(EXERCISE REQUIREMENTS) Below are the entries; tally the lines holding the string "tick" and give only that figure.

(PROVIDED DATA)
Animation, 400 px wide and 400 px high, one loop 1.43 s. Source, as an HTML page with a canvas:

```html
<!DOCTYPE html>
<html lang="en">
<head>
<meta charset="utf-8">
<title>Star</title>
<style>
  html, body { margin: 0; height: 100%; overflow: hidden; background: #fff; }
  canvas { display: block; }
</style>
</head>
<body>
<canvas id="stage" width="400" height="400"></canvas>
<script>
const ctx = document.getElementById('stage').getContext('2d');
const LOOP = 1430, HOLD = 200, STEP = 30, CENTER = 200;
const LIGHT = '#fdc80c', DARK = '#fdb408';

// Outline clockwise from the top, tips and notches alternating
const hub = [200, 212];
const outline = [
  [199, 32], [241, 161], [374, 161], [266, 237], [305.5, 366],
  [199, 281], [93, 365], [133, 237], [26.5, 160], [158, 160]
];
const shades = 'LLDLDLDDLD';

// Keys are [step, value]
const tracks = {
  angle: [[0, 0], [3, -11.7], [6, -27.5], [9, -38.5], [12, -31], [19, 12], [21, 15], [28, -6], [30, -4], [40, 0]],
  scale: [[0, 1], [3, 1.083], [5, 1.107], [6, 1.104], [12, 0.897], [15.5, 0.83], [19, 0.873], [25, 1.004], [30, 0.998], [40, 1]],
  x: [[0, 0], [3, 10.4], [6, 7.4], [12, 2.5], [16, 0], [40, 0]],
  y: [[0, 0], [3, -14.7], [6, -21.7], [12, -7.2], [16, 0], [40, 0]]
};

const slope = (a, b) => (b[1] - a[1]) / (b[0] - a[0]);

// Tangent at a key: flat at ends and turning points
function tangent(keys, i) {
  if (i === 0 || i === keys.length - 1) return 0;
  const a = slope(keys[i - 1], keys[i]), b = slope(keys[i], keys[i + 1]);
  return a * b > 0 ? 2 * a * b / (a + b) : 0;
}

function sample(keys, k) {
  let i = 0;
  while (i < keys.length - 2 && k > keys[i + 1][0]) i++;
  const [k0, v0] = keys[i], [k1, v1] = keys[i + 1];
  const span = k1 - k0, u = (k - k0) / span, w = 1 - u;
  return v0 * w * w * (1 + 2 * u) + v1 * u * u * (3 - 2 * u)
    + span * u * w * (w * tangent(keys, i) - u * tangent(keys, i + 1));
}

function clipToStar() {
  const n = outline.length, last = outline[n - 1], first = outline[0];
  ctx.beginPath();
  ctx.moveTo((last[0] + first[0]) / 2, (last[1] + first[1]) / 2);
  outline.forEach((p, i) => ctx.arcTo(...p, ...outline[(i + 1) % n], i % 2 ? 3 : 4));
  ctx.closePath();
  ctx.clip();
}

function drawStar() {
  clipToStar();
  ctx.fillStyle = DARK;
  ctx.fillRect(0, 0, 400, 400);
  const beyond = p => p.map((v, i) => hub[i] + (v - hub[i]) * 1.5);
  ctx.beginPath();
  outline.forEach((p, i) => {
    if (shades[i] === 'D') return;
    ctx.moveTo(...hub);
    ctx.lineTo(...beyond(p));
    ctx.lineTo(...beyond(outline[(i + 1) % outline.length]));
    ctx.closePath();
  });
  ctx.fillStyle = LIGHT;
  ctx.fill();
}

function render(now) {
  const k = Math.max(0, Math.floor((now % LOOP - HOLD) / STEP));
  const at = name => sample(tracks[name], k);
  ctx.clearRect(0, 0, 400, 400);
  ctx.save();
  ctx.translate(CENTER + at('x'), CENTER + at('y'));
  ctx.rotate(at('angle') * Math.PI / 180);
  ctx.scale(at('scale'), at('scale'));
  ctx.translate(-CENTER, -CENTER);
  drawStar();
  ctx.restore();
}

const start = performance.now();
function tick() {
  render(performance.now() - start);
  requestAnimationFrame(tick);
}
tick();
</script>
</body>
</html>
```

...

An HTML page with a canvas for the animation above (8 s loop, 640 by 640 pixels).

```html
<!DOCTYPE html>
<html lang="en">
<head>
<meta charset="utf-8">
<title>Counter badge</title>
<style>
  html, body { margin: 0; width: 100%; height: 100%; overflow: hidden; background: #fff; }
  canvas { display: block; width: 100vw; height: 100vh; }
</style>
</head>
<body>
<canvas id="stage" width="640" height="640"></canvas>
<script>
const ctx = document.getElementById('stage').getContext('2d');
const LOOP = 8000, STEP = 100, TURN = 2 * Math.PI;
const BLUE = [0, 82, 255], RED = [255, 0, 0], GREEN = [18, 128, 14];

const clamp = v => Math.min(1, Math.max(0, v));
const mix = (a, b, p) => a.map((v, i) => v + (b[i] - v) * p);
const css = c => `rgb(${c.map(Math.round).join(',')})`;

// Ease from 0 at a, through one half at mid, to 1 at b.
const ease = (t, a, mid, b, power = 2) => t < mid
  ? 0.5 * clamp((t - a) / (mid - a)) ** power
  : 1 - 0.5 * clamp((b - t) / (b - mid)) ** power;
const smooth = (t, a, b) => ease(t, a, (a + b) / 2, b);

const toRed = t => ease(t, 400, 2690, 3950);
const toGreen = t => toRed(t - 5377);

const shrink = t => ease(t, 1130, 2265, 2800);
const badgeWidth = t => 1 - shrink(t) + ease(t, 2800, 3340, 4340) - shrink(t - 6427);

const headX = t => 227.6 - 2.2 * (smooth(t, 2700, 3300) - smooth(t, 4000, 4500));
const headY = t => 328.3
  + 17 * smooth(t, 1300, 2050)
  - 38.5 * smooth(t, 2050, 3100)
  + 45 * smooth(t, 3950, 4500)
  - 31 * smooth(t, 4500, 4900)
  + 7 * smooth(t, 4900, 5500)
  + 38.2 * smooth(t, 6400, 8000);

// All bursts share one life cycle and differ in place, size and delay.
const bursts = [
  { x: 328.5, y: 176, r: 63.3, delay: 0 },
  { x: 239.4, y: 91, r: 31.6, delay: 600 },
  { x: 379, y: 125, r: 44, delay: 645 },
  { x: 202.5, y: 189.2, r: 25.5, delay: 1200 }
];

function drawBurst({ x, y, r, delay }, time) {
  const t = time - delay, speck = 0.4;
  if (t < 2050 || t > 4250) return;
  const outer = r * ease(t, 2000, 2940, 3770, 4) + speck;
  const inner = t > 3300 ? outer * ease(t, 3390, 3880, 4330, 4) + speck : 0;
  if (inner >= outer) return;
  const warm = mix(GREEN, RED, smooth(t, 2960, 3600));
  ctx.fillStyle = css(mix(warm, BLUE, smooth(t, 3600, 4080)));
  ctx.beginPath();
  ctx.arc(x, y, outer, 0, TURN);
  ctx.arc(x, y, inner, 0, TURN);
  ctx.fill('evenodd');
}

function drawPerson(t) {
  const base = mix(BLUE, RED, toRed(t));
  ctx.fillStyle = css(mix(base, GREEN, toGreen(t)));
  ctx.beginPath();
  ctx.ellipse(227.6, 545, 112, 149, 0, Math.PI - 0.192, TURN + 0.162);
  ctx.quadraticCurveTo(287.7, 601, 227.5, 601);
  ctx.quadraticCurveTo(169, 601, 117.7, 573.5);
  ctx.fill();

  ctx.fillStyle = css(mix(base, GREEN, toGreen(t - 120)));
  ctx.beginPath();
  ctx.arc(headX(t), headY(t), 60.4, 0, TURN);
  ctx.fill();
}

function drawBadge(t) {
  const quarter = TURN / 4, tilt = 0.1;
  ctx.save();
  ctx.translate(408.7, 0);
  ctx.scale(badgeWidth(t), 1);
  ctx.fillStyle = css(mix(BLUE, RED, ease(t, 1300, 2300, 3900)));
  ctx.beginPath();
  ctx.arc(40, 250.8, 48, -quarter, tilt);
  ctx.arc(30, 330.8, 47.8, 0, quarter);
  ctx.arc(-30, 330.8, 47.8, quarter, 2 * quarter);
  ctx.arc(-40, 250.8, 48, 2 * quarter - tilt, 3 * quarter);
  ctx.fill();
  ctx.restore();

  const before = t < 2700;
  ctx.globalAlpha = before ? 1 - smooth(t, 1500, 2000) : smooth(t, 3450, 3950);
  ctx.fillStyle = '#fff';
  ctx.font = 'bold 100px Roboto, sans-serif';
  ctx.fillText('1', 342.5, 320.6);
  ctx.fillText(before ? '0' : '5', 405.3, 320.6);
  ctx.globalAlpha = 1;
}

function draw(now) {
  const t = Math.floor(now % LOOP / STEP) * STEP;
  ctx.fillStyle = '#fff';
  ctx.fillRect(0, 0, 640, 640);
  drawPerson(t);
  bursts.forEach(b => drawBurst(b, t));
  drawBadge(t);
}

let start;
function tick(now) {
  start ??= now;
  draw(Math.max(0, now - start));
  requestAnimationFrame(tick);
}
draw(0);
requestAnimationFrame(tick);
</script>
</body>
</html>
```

(RESULT FOR THIS EXERCISE) 6